--- START ---

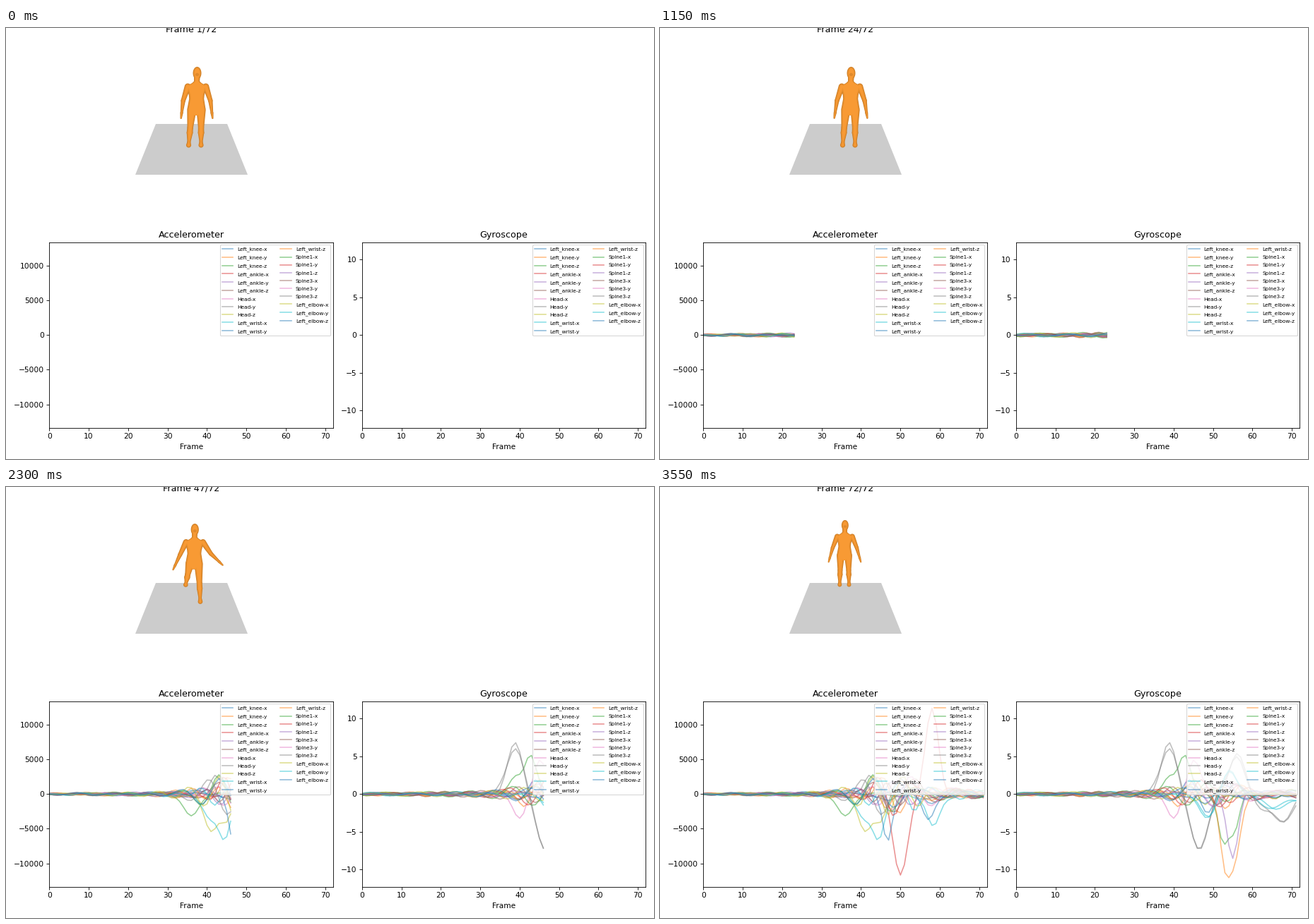
These frames come from a looping animation (917x611 px, 3.6 s). A matplotlib script:

```python
import numpy as np
import matplotlib.pyplot as plt
from matplotlib.animation import FuncAnimation
from matplotlib.collections import PolyCollection

W, H, DPI = 917, 611, 76.4
COUNT = 72
T = np.arange(COUNT)

fig = plt.figure(figsize=((W + 1e-6) / DPI, (H + 1e-6) / DPI), dpi=DPI, facecolor="white")


def bell(t, middle, width):
    return np.exp(-((t - middle) / width) ** 2)


def ease(t, start, end):
    u = np.clip((t - start) / (end - start), 0, 1)
    return u * u * (3 - 2 * u)


# ---------------------------------------------------------------- signals
JOINTS = ["Left_knee", "Left_ankle", "Head", "Left_wrist", "Spine1", "Spine3", "Left_elbow"]
LABELS = [f"{joint}-{axis}" for joint in JOINTS for axis in "xyz"]

# The strongest swings as (time, height, width); the rest is seeded noise
ACC_SWINGS = {
    "Left_knee-z": [(36, -3.2, 2.7)],
    "Left_ankle-x": [(50, -11.3, 2.7), (58, 12.2, 2.3)],
    "Head-y": [(42, 3.1, 1.9)],
    "Head-z": [(41, -5.5, 2.6), (45, -3.4, 1.9)],
    "Left_wrist-x": [(41, -3.6, 2.5), (44.5, -6.1, 2.1), (58.3, -5.2, 2.3)],
    "Left_wrist-y": [(46.7, -6.9, 1.7), (57, -3.7, 2.1)],
}
WHIRL = [(38.8, 6.4, 2.8), (46.5, -7.2, 3.1), (56, 5.5, 2.7), (66.5, -3.4, 5)]
TURN = [(48.5, -3.2, 2.8), (54, 3.2, 2.5), (67, -1.8, 5.5)]
GYR_SWINGS = {
    "Left_knee-z": [(39, 2.4, 2.4), (42.7, 5.2, 2), (52.5, -5.8, 1.8), (55.5, -4.8, 1.9)],
    "Head-x": [(40, -3.4, 2.4), (45, 4.7, 2.4)],
    "Head-y": WHIRL,
    "Spine3-z": WHIRL,
    "Left_wrist-x": TURN,
    "Left_elbow-y": TURN,
    "Left_wrist-z": [(53, -8, 1.8), (55.5, -8.8, 2.1)],
    "Spine1-z": [(55, -8.1, 2)],
}


def make_signals(swings, burst, seed):
    """Noise that grows while the body moves, plus the named swings."""
    rng = np.random.default_rng(seed)
    level = 0.13 + 0.004 * T + burst * bell(T, 48, 10)
    rows = []
    for name in LABELS:
        period = rng.uniform(6, 13, (3, 1))
        phase = rng.uniform(0, 2 * np.pi, (3, 1))
        row = level * np.sin(2 * np.pi * T / period + phase).sum(axis=0) / 1.7
        if name in swings:
            row = row * (0.13 + 0.004 * T) / level
            row += sum(height * bell(T, t, width) for t, height, width in swings[name])
        rows.append(row)
    return np.array(rows)


acc = 1000 * make_signals(ACC_SWINGS, 1.7, 4)
gyr = make_signals(GYR_SWINGS, 1.2, 9)


def make_plot(left, right, title, limit, step):
    top, bottom = 303.6, 567
    ax = fig.add_axes([left / W, 1 - bottom / H, (right - left) / W, (bottom - top) / H])
    lines = [ax.plot([], [], color=f"C{k % 10}", alpha=0.5, lw=1.5, label=name)[0]
             for k, name in enumerate(LABELS)]
    ax.set_xlim(0, COUNT)
    ax.set_ylim(-limit, limit)
    ax.set_yticks(np.arange(-2, 3) * step)
    ax.set_title(title)
    ax.set_xlabel("Frame")
    ax.legend(loc="upper right", ncol=2, fontsize=7, labelspacing=0.66,
              columnspacing=2.2, handlelength=2.1)
    return lines


acc_lines = make_plot(61.3, 463, "Accelerometer", 13410, 5000)
gyr_lines = make_plot(504, 905.3, "Gyroscope", 12.33, 5)

# ---------------------------------------------------------------- figure
stage = fig.add_axes([0, 0, 1, 1], zorder=-1)
stage.set_xlim(0, W)
stage.set_ylim(H, 0)
stage.axis("off")
stage.fill([212, 313, 342, 183], [136, 136, 208, 208], color="#cccccc", lw=0)
title = stage.text(262, 5, "", fontsize=12, ha="center", va="baseline")

SHADES = [("#cb7c24", 0), ("#e08b2d", 0.7), ("#ee9430", 1.5), ("#f89a34", 2.5)]
# Half width of the trunk from neck to crotch
TRUNK_AT = [-.06, .02, .15, .5, .65, 1.05, 1.3]
TRUNK_HALF = [3.6, 6, 14.5, 11, 10.5, 13, 5]


def limb(p, q, rp, rq):
    """Tapered capsule from p to q."""
    turn = np.arctan2(q[1] - p[1], q[0] - p[0])
    a = turn + np.linspace(-np.pi / 2, np.pi / 2, 9)
    unit = np.column_stack([np.cos(a), np.sin(a)])
    return np.vstack([q + rq * unit, p - rp * unit])


def oval(c, rx, ry):
    a = np.linspace(0, 2 * np.pi, 28)
    return np.column_stack([c[0] + rx * np.cos(a), c[1] + ry * np.sin(a)])


def blend(a, b, u):
    return np.array(a) + u * (np.array(b) - np.array(a))


def reach(side, degrees, length):
    """Step outwards, measured from straight down."""
    a = np.radians(degrees)
    return length * np.array([side * np.sin(a), np.cos(a)])


def pose(i):
    """The body hops back: left foot first, then the right, arms swinging out."""
    back = ease(i, 36, 60)
    s = 1 - 0.17 * back
    pelvis = blend((269.5, 113), (261, 95), back)
    sway = 0.06 * np.sin(np.pi * i / 36) ** 2 + 0.25 * back
    lifts = sway + bell(i, 51, 5), sway + bell(i, 45, 4.5)
    feet = (blend((258.5, 166), (254.3, 138.5), ease(i, 34, 46)),
            blend((276, 166), (267.5, 138.5), ease(i, 44, 53)))
    return s, pelvis, lifts, feet


def body_parts(i, inset):
    s, pelvis, lifts, feet = pose(i)
    neck = pelvis + s * np.array([0.5, -36])
    head = pelvis + s * np.array([1, -49])

    def r(size):
        return max(size * s - inset, 0.3)

    spine = np.linspace(TRUNK_AT[0], TRUNK_AT[-1], 30)
    half = [[r(w), 0] for w in np.interp(spine, TRUNK_AT, TRUNK_HALF)]
    centre = neck + spine[:, None] * (pelvis - neck)
    parts = [
        oval(head, r(6), r(9)),
        limb(head, neck, r(4.5), r(4)),
        np.vstack([centre - half, (centre + half)[::-1]]),
    ]
    for side, lift, foot in zip((-1, 1), lifts, feet):
        shoulder = neck + s * np.array([side * 12.8, 6])
        elbow = shoulder + reach(side, 18 + 15 * lift, 21 * s)
        hand = elbow + reach(side, 7 + 36 * lift, 25 * s)
        wrist = blend(elbow, hand, 0.7)
        parts += [limb(shoulder, elbow, r(4.5), r(3.2)), limb(elbow, wrist, r(3.2), r(1.8)),
                  limb(wrist, hand, r(2.1), r(1.2))]

        hip = pelvis + s * np.array([side * 6.6, 3])
        knee = blend(hip, foot, 0.5)
        calf = blend(knee, foot, 0.3)
        ankle = blend(knee, foot, 0.82)
        parts += [limb(hip, knee, r(6.6), r(4.2)), limb(knee, calf, r(4.2), r(4.4)),
                  limb(calf, ankle, r(4.4), r(2.4)), limb(ankle, foot, r(2.5), r(3.6))]
    return parts, head, s


layers = [stage.add_collection(PolyCollection([], facecolors=shade, edgecolors="none",
                                              zorder=3 + z), autolim=False)
          for z, (shade, _) in enumerate(SHADES)]
face = stage.add_collection(
    PolyCollection([], facecolors="#e08a2c", edgecolors="none", zorder=8), autolim=False)


def draw(i):
    title.set_text(f"Frame {i + 1}/{COUNT}")
    for lines, rows in ((acc_lines, acc), (gyr_lines, gyr)):
        for line, row in zip(lines, rows):
            line.set_data(T[:i + 1], row[:i + 1])
    for layer, (_, inset) in zip(layers, SHADES):
        parts, head, s = body_parts(i, inset)
        layer.set_verts(parts)
    face.set_verts([oval(head + [0, 2 * s], 2.6 * s, 2.2 * s)])
    return [title, face, *layers, *acc_lines, *gyr_lines]


anim = FuncAnimation(fig, draw, frames=COUNT, interval=50, repeat=True, repeat_delay=0)
plt.show()
```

--- END ---

* TASK DIRECTIONS:
Sift the material for lines with the string "WHIRL". Copy each one found.

* RESPONSE BELOW:
WHIRL = [(38.8, 6.4, 2.8), (46.5, -7.2, 3.1), (56, 5.5, 2.7), (66.5, -3.4, 5)]
    "Head-y": WHIRL,
    "Spine3-z": WHIRL,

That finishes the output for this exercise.